Gum disease? Me?

As a manager in a dentist office, is common to think that I am an expert in the matter. But no, definitely I have learned more about since my son got his braces than ever. Healthy pink gums can quickly become red and swollen from poor oral hygiene. Yes, it happens to dentist’s kids too. So, I started to read more about and found some interesting information that can come handy for you.

Recognizing gum disease

When teeth aren’t kept clean, bacteria start to grow in the mouth. That can cause inflammation and, over time, lead to gum disease. It doesn’t actually cause pain or discomfort as it begins making it more difficult to recognize, be aware of these symptoms:

  • Red, swollen, or tender gums
  • Bleeding while brushing or flossing
  • Receding gum line
  • Loose teeth
  • Sensitivity to heat and cold
  • Metal taste in the mouth
  • Bad breath
  • Sores in the mouth
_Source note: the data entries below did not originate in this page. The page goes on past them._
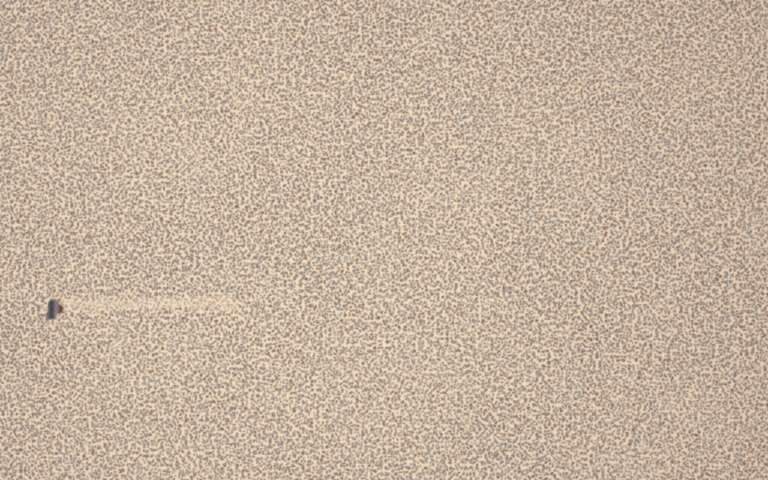
Give the GLSL for this texture, as a Shadertoy shader.

```glsl
// Fine speckled sheet: soft grey-brown grains scattered over a cream ground.
// Grains are jittered cell points summed as small stretched gaussians; layered
// sines vary their density, with a pale streak, one dark fleck and a vignette.

const vec3 CREAM      = vec3(0.945, 0.862, 0.745);
const vec3 GRAIN      = vec3(0.505, 0.465, 0.455);
const vec3 COOL_SHIFT = vec3(-0.006, 0.034, 0.060);
const vec3 EDGE_SHADE = vec3(0.070, 0.085, 0.075);
const vec3 FLECK_COOL = vec3(0.34, 0.35, 0.38);
const vec3 FLECK_WARM = vec3(0.48, 0.36, 0.30);

const float GRAIN_ROWS   = 160.0;  // grain cells per canvas height
const float GRAIN_RADIUS = 0.42;   // in cells
const float GRAIN_INK    = 0.74;   // mean strength of a grain
const float STRETCH      = 0.14;   // grain elongation
const float ABSORPTION   = 1.22;   // how fast overlapping grains saturate
const float PATCHINESS   = 0.11;   // slow change of density

const vec2  LIGHT_CENTRE = vec2(0.62, 0.46);
const vec2  FLECK_CENTRE = vec2(0.112, 0.355);
const vec2  FLECK_SIZE   = vec2(0.017, 0.025);
const float STREAK_Y     = 0.367;
const float STREAK_WIDTH = 0.014;

vec3 hash3(vec2 p) {
    vec3 q = fract(p.xyx * vec3(0.1031, 0.1030, 0.0973));
    q += dot(q, q.yxz + 33.33);
    return fract((q.xxy + q.yzz) * q.zyx);
}

mat2 rotation(float a) {
    float c = cos(a), s = sin(a);
    return mat2(c, s, -s, c);
}

// x: amount of grain, y: signed warm-to-cool balance
vec2 grains(vec2 p) {
    vec2 cell = floor(p), sum = vec2(0.0);
    for (int j = -1; j <= 1; j++)
    for (int i = -1; i <= 1; i++) {
        vec2 id = cell + vec2(i, j);
        vec3 place = hash3(id);
        vec3 kind = hash3(id + 217.0);
        vec2 d = rotation(6.2832 * place.z) * (p - id - place.xy);
        d *= vec2(1.0 - STRETCH, 1.0 + STRETCH);
        float radius = GRAIN_RADIUS * mix(0.88, 1.12, kind.x);
        float ink = GRAIN_INK * mix(0.6, 1.4, kind.y);
        float weight = ink * exp(-dot(d, d) / (radius * radius));
        sum += weight * vec2(1.0, 2.4 * kind.z - 1.5);
    }
    return sum;
}

// Slow patches of denser and sparser grain, about -1 to 1
float patches(vec2 p) {
    float total = 0.0, gain = 0.45;
    for (int i = 0; i < 5; i++) {
        p = rotation(0.9) * p + 1.7;
        total += gain * sin(9.0 * p.x + 1.5 * sin(7.0 * p.y));
        gain *= 0.78;
        p *= 1.7;
    }
    return total;
}

// Pale horizontal scrape, fading to the right
float streak(vec2 p) {
    float d = (p.y - STREAK_Y) / STREAK_WIDTH;
    float span = smoothstep(0.08, 0.16, p.x) * (1.0 - smoothstep(0.47, 0.54, p.x));
    return span * exp(-d * d);
}

// Dark chip with a ragged outline
vec3 addFleck(vec3 colour, vec2 p) {
    vec2 d = rotation(0.4) * (p - FLECK_CENTRE) / FLECK_SIZE;
    float angle = atan(d.y, d.x);
    float edge = 0.85 + 0.14 * sin(3.0 * angle + 0.6) + 0.10 * sin(5.0 * angle);
    float mask = 1.0 - smoothstep(edge - 0.16, edge + 0.16, length(d));
    float facet = 0.5 + 0.5 * sin(5.0 * d.x + 3.0 * d.y);
    vec3 chip = mix(FLECK_COOL, FLECK_WARM, smoothstep(0.0, 0.6, d.x + 0.3 * d.y));
    return mix(colour, chip * mix(0.7, 1.3, facet), 0.9 * mask);
}

void mainImage(out vec4 fragColor, in vec2 fragCoord) {
    vec2 p = fragCoord / iResolution.y;

    // Speckle
    vec2 speckle = grains(p * GRAIN_ROWS);
    float density = 1.0 + PATCHINESS * patches(p) - 0.6 * streak(p);
    float ink = 1.0 - exp(-ABSORPTION * speckle.x * density);
    vec3 colour = mix(CREAM, GRAIN, ink) + COOL_SHIFT * speckle.y;

    // Chip and uneven light
    colour = addFleck(colour, p);
    vec2 fromLight = p - LIGHT_CENTRE;
    colour *= 1.01 - EDGE_SHADE * dot(fromLight, fromLight);

    fragColor = vec4(clamp(colour, 0.0, 1.0), 1.0);
}
```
Gum disease is associated with diabetes and heart disease

Diabetics more at risk for dental problems, emerging research suggests that the relationship between diseases is two-way. If blood glucose levels are poorly controlled, is more likely to develop serious gum disease and lose more teeth than non-diabetics. Like all infections, this can be a factor in causing blood sugar to rise and make diabetes harder to control. Other oral problems associated with diabetes include: thrush, an infection caused by fungus that grows in the mouth, and dry mouth, soreness, ulcers, infections and cavities.

Healthy Gums, Healthy Heart

Gums are full of blood vessels, and the mouth full of bacteria. When periodontitis is present bacteria gets into the bloodstream. These bacteria can go anywhere and trigger inflammation throughout the body including the heart. With healthy gums, there is significantly less bacteria in the heart.

Martha ‘Chechi’  Restrepo
Office Manager – South Miami Family Dental